The University of North Carolina board of governors accepted outgoing Chancellor Carol Folt's resignation Tuesday, but opted for a two-week notice rather than allowing her to stay through graduation as she had planned.
The board's chairman wasn't shy about explaining that Folt's exit was hastened due to her decision to order the remnants of a Confederate monument removed in the overnight hours following her announcement Monday.
What are the details?
After meeting for less than an hour, the board of governors declared Folt's last day on the Chapel Hill campus would be Jan. 31, according to The Wall Street Journal. The decision came soon after the chancellor surprised the entire Tar Heel community by simultaneously announcing her resignation along with her intent to remove the pedestal and tablets where the controversial statue of Silent Sam stood before protesters tore it down in August.
A crew carried out Folt's request at around 1 a.m. Tuesday.
Board chairman Harry Smith explained, "When you start scheduling cranes at night and key and critical stakeholders aren't involved, it's unfortunate.

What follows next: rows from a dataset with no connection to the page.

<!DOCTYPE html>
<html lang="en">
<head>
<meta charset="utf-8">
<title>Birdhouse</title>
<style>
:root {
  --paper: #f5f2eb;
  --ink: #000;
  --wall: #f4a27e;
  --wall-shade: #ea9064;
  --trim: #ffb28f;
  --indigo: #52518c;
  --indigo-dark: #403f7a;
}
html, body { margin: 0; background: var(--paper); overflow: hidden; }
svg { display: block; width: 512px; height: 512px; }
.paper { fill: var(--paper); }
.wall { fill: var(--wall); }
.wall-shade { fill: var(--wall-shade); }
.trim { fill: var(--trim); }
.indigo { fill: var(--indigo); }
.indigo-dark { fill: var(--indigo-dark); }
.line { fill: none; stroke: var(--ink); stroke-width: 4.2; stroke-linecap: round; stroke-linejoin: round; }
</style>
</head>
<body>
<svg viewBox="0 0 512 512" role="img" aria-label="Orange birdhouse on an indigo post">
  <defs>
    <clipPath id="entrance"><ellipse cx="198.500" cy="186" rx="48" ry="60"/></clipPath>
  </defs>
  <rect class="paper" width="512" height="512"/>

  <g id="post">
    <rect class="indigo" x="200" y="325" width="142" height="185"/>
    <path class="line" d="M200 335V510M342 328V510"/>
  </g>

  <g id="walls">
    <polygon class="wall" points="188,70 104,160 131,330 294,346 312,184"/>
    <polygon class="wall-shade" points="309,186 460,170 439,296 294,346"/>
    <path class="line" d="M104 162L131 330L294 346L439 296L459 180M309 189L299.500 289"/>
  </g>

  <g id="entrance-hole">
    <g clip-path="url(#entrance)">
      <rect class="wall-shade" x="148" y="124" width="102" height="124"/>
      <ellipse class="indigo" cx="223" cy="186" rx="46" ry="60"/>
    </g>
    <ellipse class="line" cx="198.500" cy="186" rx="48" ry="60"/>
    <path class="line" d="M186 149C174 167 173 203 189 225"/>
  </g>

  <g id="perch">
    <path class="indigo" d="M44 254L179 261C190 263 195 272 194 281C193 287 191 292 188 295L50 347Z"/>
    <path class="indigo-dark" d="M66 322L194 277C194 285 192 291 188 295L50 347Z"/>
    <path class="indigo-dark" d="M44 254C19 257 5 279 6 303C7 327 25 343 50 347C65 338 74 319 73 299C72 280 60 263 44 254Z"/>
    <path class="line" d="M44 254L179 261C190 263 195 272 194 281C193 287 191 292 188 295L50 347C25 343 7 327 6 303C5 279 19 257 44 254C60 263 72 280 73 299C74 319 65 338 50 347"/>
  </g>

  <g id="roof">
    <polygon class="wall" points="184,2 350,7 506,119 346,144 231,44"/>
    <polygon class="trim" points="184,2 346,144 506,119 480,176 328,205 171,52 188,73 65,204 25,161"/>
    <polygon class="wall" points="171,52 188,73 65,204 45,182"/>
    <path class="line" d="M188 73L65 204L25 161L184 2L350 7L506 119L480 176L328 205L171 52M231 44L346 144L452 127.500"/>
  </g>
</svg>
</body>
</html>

The fact that we may not like governance or process, doesn't give us the right to usurp it."
Under a 2015 North Carolina law, no monument can be removed without permission from the North Carolina Historical Commission unless it poses a safety threat — which is precisely the reasoning Folt gave in explaining her decision to haul away what was left of the shrine commemorating UNC students who left school to fight for the Confederacy during the Civil War.

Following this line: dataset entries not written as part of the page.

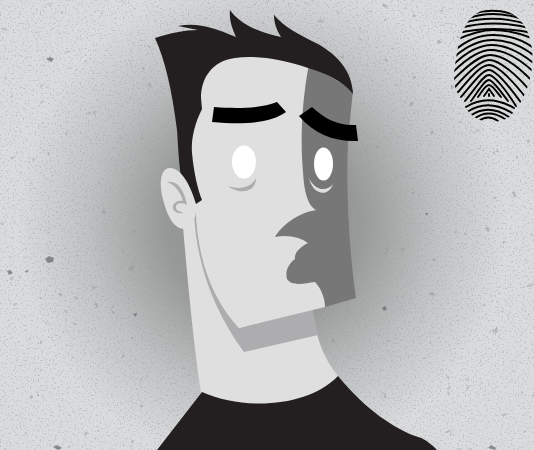
<!DOCTYPE html>
<html lang="en">
<head>
<meta charset="utf-8">
<title>Character portrait</title>
<style>
:root {
  --ink: #231f20;
  --brow: #000;
  --skin: #dfdfdf;
  --shade: #adadaf;
  --dark: #777;
  --paper: #d9dbdc;
  --smoke: #8f9091;
  --white: #fff;
}
html, body { margin: 0; overflow: hidden; }
svg { display: block; width: 534px; height: 450px; background: var(--paper); }
.ink { fill: var(--ink); }
.brow { fill: var(--brow); }
.skin { fill: var(--skin); }
.shade { fill: var(--shade); }
.dark { fill: var(--dark); }
.white { fill: var(--white); }
.ridges { fill: none; stroke: var(--brow); stroke-width: 1.9; stroke-linecap: round; }
.smudges { fill: #55585a; opacity: .6; }
</style>
</head>
<body>
<svg viewBox="0 0 534 450" role="img" aria-label="Stylised man with a stern look, a fingerprint in the corner">
  <defs>
    <radialGradient id="haze" gradientUnits="userSpaceOnUse" cx="262" cy="222" r="245">
      <stop offset="0" stop-color="#858687"/>
      <stop offset=".4" stop-color="#989999"/>
      <stop offset=".72" stop-color="#c0c2c3"/>
      <stop offset="1" stop-color="#d9dbdc"/>
    </radialGradient>
    <filter id="grain" x="0" y="0" width="100%" height="100%">
      <feTurbulence type="fractalNoise" baseFrequency=".6" numOctaves="3" seed="8"/>
      <feColorMatrix values="0 0 0 0 .3  0 0 0 0 .31  0 0 0 0 .32  0 0 0 7 -4.1"/>
    </filter>
    <filter id="fleck" x="0" y="0" width="100%" height="100%">
      <feTurbulence type="fractalNoise" baseFrequency=".11" numOctaves="4" seed="21"/>
      <feColorMatrix values="0 0 0 0 .3  0 0 0 0 .31  0 0 0 0 .32  0 0 0 12 -9"/>
    </filter>
    <clipPath id="fingertip">
      <path d="M493 9C515 9 527 23 531 43C537 72 524 105 508 118C497 124 481 123 473 116C459 103 451 86 455 66C459 34 467 9 493 9Z"/>
    </clipPath>
  </defs>

  <g id="backdrop">
    <rect width="534" height="450" fill="url(#haze)"/>
    <rect width="534" height="450" filter="url(#grain)" opacity=".36"/>
    <rect width="534" height="450" filter="url(#fleck)" opacity=".5"/>
    <g class="smudges">
      <path d="M45 259l4-3 5 2-1 4-5 1z"/>
      <path d="M46 59l4-2 4 2-3 3z"/>
      <path d="M7 271l3-1 3 3-4 2z"/>
      <path d="M382 308l3-2 2 3-3 2z"/>
      <path d="M53 447l4-2 5 3-4 2z"/>
      <path d="M488 448l3-3 5 3-1 2z"/>
      <path d="M133 314l4-1-1 4z"/>
      <path d="M425 213l3 0-1 3z"/>
      <path d="M25 271l4-1-2 3z"/>
    </g>
  </g>

  <g id="fingerprint" clip-path="url(#fingertip)">
    <g class="ridges">
      <path d="M472 14Q493 7 516 15"/>
      <path d="M466 19Q493 9 522 19"/>
      <path d="M463 23Q493 14 527 24"/>
      <path d="M460 28Q493 19 530 28"/>
      <path d="M458 33Q493 25 533 33"/>
      <path d="M456 40C474 32 484 30 493 30C506 30 520 33 534 39"/>
      <path d="M453 52C466 40 480 35 493 35C508 35 522 39 535 49"/>
      <path d="M452 59C467 45 480 40 493 40C508 40 522 46 536 57"/>
      <path d="M452 66C468 50 480 45 492 45C506 45 520 52 536 65"/>
      <path d="M452 73C468 57 480 50 491 50C504 50 520 59 536 74"/>
      <path d="M453 80C470 63 481 55 490 55C502 55 518 66 534 83"/>
      <path d="M455 87C470 70 481 60 489 60C499 60 516 74 531 92"/>
      <path d="M458 92C472 76 481 65 489 65C497 65 512 80 527 99"/>
      <path d="M461 97C474 82 482 70 489 70C495 70 509 86 522 104"/>
      <path d="M465 101C476 88 483 75 489 75C494 75 506 90 516 106"/>
      <path d="M471 101C478 92 484 80 489 80C493 80 501 92 508 101"/>
      <path d="M478 97C482 92 485 85 489 85C492 85 497 92 501 97"/>
      <path d="M484 96L489 89L494 96M489 94V96"/>
      <path d="M466 107Q488 93 514 108"/>
      <path d="M467 112Q488 98 512 113"/>
      <path d="M470 116Q488 103 509 117"/>
      <path d="M474 119Q488 108 505 119"/>
      <path d="M479 121Q488 114 498 121"/>
    </g>
  </g>

  <g id="man">
    <path id="neck" class="skin" d="M182 215C187 275 193 340 201 393C245 414 312 410 338 376C327 362 321 350 316 330L300 250Z"/>
    <path id="jaw-shadow" class="shade" d="M194 212C196 265 215 313 244 352L318 335L312 308L239 328C213 300 198 262 196 212Z"/>
    <path id="face" class="skin" d="M196 80L235 50L310 60L340 100L325 307L239 328C214 300 199 262 196 215L188 150Z"/>
    <path id="face-shadow" class="dark" d="M309 64C302 100 300 140 303 172C304 192 308 206 316 210C298 213 282 225 275 237C288 234 302 238 308 243C300 247 294 253 295 259C288 264 285 272 287 279C292 287 305 283 315 282C321 288 325 298 325 307L356 298C349 250 344 170 350 120L353 90Z"/>
    <path id="hair" class="ink" d="M155 38C170 33 185 30 198 30L178 26C198 22 214 28 236 37C232 28 229 20 230 10C238 22 256 32 281 37C276 29 274 22 274 15C285 28 300 35 318 44C339 56 352 72 353 94C342 80 325 73 308 68C280 59 255 55 235 58C212 61 201 78 201 98L202 109C194 125 191 140 192 153C194 174 198 190 202 200L190 208C180 190 179 160 177 130C172 90 165 60 155 38Z"/>
    <g id="ear">
      <path class="skin" d="M196 204C191 186 181 167 169 168C158 170 160 190 164 203C168 218 175 229 184 229C191 228 197 220 196 204Z"/>
      <path class="shade" d="M167 182C177 180 184 189 187 205C182 202 175 203 176 208C177 212 181 211 183 213C177 214 172 211 173 206C174 202 179 200 183 201C180 191 175 185 167 182Z"/>
    </g>
    <g id="eyes">
      <path class="shade" d="M228 186C239 190 251 188 256 178C256 194 237 194 228 186Z"/>
      <path class="skin" d="M309 178C315 191 327 192 333 184C329 197 313 196 309 178Z"/>
      <ellipse class="white" cx="244" cy="162" rx="12" ry="16.5"/>
      <ellipse class="white" cx="323.5" cy="164" rx="9.5" ry="16.5"/>
    </g>
    <g id="eyebrows" class="brow">
      <path d="M214 107C240 109 262 108 277 102L286 112C271 123 245 125 212 122Z"/>
      <path d="M312 107C325 119 338 126 356 125L358 141C335 142 314 134 299 116Z"/>
    </g>
    <path id="sweater" class="ink" d="M157 450L202 392C245 411 308 407 338 376C365 409 395 430 421 438C428 441 433 446 437 450Z"/>
  </g>
</svg>
</body>
</html>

The board of governors said it intends to have the statue returned to campus by March 15 in accordance with previous plans.
Students who had campaigned for Silent Sam's removal did a victory lap Monday night, holding an impromptu news conference next to the monument's base prior to its removal.

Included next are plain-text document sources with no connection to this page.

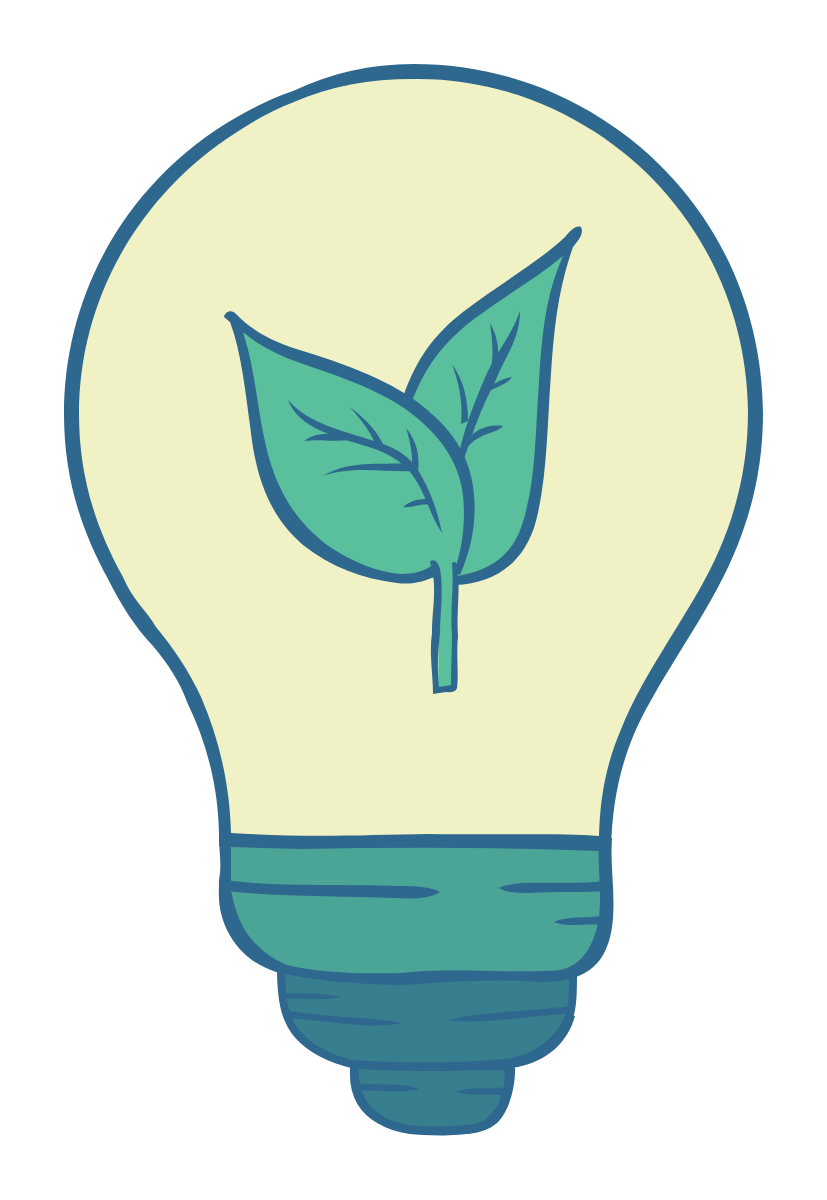
<!DOCTYPE html>
<html lang="en">
<head>
<meta charset="utf-8">
<title>Green energy light bulb</title>
<style>
:root {
  --paper: #ffffff;
  --ink: #2f688e;
  --glass: #f0f1c5;
  --leaf: #59bf9d;
  --collar: #4ba597;
  --base: #377e8e;
}
html, body { margin: 0; background: var(--paper); overflow: hidden; }
svg { display: block; width: 827px; height: 1200px; }
.ink { fill: var(--ink); }
.glass { fill: var(--glass); }
.leaf { fill: var(--leaf); }
.collar { fill: var(--collar); }
.base { fill: var(--base); }
.outline { stroke: var(--ink); stroke-linejoin: round; stroke-linecap: round; }
</style>
</head>
<body>
<svg viewBox="0 0 827 1200" role="img" aria-label="Light bulb with a green seedling inside">
  <g id="base-tip">
    <path class="base outline" stroke-width="9" d="M355 1064C352 1090 361 1109 381 1120C399 1131 421 1131 441 1131C463 1130 479 1131 492 1120C505 1109 510 1086 510 1066Z"/>
    <path class="ink" d="M503 1064H515C516 1083 511 1107 499 1121C486 1135 463 1134 441 1135C458 1128 478 1129 488 1117C502 1104 508 1084 503 1064Z"/>
    <path class="ink" d="M355 1083C378 1086 402 1082 419 1089C402 1094 378 1089 356 1091ZM512 1087C492 1089 470 1086 456 1092C473 1097 490 1093 511 1096Z"/>
  </g>

  <g id="base-ring">
    <path class="base outline" stroke-width="8" d="M281 968C281 997 284 1020 299 1036C313 1051 331 1059 352 1064C400 1068 470 1068 517 1063C543 1056 562 1040 569 1018C573 1005 573 990 573 974Z"/>
    <path class="ink" d="M352 1060C400 1064 470 1063 512 1058C541 1051 558 1034 565 1015L575 1016C568 1042 547 1062 516 1067C470 1072 400 1072 350 1068Z"/>
    <path class="ink" d="M282 993C303 994 322 992 340 997C322 1001 303 998 283 999ZM285 1010C325 1018 366 1016 403 1023C366 1030 325 1020 287 1018ZM571 1006C530 1011 482 1012 449 1020C482 1025 530 1015 570 1014Z"/>
  </g>

  <g id="collar">
    <path class="collar" d="M225 838H607V920C602 950 590 968 572 976C520 982 470 975 400 979C350 979 310 974 279 968C245 952 228 930 225 900Z"/>
    <path class="ink" d="M219 838H231L231 890C235 913 243 930 253 941C264 953 275 960 287 965C320 973 360 974 400 973C455 967 512 974 560 970C582 966 594 946 599 918C602 890 597 865 599 838H612C610 865 615 890 613 918C611 945 602 962 588 971C576 979 562 982 540 982C480 978 440 983 400 985C350 984 310 980 276 972C255 965 238 952 227 930C217 909 219 894 219 880C222 865 219 850 219 838Z"/>
    <path class="ink" d="M226 880C270 887 340 884 400 886C418 886 431 887 440 892C429 899 412 899 395 898C340 896 270 896 226 891ZM604 881C580 884 550 882 522 883C510 884 503 886 499 888C507 893 518 893 530 893C555 891 580 893 605 891ZM605 916C585 918 567 916 554 922C568 928 585 923 605 925Z"/>
  </g>

  <g id="glass-bulb">
    <path class="ink" d="M413 64C480 64 545 82 602 119C704 184 762 293 763 413C763 483 744 542 711 600C685 646 653 691 634 734C619 770 612 806 611 850L598 851C500 847 400 847 300 849L231 847L219 846C220 795 209 747 187 702C180 682 168 664 153 646C135 627 121 605 108 579C79 526 64 474 64 414C64 288 132 177 237 117C255 107 274 97 293 91C331 73 371 64 413 64Z"/>
    <path class="glass" d="M413 79C478 78 541 97 595 132C691 194 747 299 748 412C748 478 730 537 698 592C670 640 640 683 622 727C605 766 600 800 599 836C560 833 500 835 430 834C360 835 310 838 231 833C230 790 221 743 201 697C189 671 174 649 156 627C146 610 132 599 123 577C94 525 79 473 79 414C79 297 141 193 237 132C255 120 273 110 294 102C330 86 370 79 413 79Z"/>
  </g>

  <g id="seedling">
    <g id="leaf-right">
      <path class="leaf" d="M407 400C422 362 442 338 474 314C508 289 540 272 569 247C555 292 549 335 546 392C543 447 542 486 529 527C518 558 495 576 458 579L430 480Z"/>
      <path class="ink" d="M403 397C417 357 435 334 463 312C499 284 536 264 565 237C571 230 576 225 581 227C584 233 579 240 573 247C558 289 554 329 551 373C547 430 547 478 536 521C526 559 498 584 455 585L458 576C492 570 512 555 522 525C536 482 535 436 539 382C542 332 546 294 563 256C537 278 506 295 474 319C444 342 425 366 411 404Z"/>
      <path class="ink" d="M457 462C463 432 473 405 487 373C500 347 512 334 520 311C520 340 505 356 495 382C481 408 473 431 463 462Z"/>
      <path class="ink" d="M490 323C498 337 499 350 498 363L491 370C494 352 492 338 490 323ZM484 391C495 382 502 379 512 377C506 386 495 386 482 396ZM452 364C463 380 468 397 468 421L461 424C463 400 459 384 452 364ZM463 444C475 429 488 424 503 426C495 435 478 431 464 452Z"/>
    </g>

    <g id="leaf-left">
      <path class="leaf" d="M234 320C264 352 303 354 355 375C405 396 440 420 459 459C477 493 472 541 458 575L433 578C395 586 352 572 316 545C277 514 264 467 255 419C250 383 247 351 234 320Z"/>
      <path class="ink" d="M224 317C225 311 232 309 236 314C254 333 278 344 306 352C354 367 402 385 434 416C455 435 469 458 473 486C478 520 471 550 460 575L454 571C464 546 466 512 462 489C457 461 442 441 425 425C394 395 350 380 303 364C277 355 258 345 243 332C255 369 257 406 265 442C276 492 297 522 327 545C352 562 377 572 401 574C415 574 424 571 433 565L437 575C424 582 412 585 397 583C363 579 331 567 303 545C272 518 257 483 251 433C245 388 241 351 230 322Z"/>
      <path class="ink" d="M288 400C309 424 341 430 374 441C397 448 413 457 423 479C432 495 438 514 442 533C432 519 427 499 417 482C408 465 391 454 369 447C337 437 299 429 288 400Z"/>
      <path class="ink" d="M304 441C318 431 330 435 344 433L350 440C332 442 319 439 304 441ZM350 407C367 420 378 432 385 448L376 446C371 432 362 421 350 407ZM323 476C349 460 378 465 410 463L416 471C386 473 354 465 323 476ZM406 428C417 441 420 456 418 473L412 469C413 453 410 441 406 428ZM403 507C413 499 420 499 428 499L430 505C420 503 415 508 403 507Z"/>
    </g>

    <g id="stem">
      <path class="leaf" d="M435 563L453 563L452 688L438 690L439 625Z"/>
      <path class="ink" d="M430 562C433 558 438 561 440 569C444 592 440 613 440 633C438 651 437 667 439 687L451 685C451 667 452 651 452 635C450 611 454 587 452 563C454 561 457 562 457 566C461 587 456 612 458 636C456 655 459 673 457 688C456 692 450 693 446 692L433 694C433 673 429 654 432 633C432 608 438 587 430 562Z"/>
    </g>
  </g>
</svg>
</body>
</html>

"This victory comes not because of what we've done this year, but because of the decades of black student and black faculty and black worker-led struggle at UNC," activist Gina Balamucki told reporters.
"No one, no one, no one can expect it to stay up if it's put up by a new chancellor, it's just not going to happen," she continued.
UNC student newspaper, The Daily Tar Heel, noted that "some activists, particularly activists of color, were not at the press conference," which student activist Kristen Lavery acknowledged, asserting, "I would say one of the primary impacts on why a lot of people of color were not here tonight, is a lot of them were targeted (by) the police and are trespassed from here."
She added, "I don't want to speak too much for anybody, but I will say I noticed (the lack of activists of color), but I also think it's important that we include in our speeches that this has been a decades-long thing primarily led by black women, black people who are queer and just black people in general."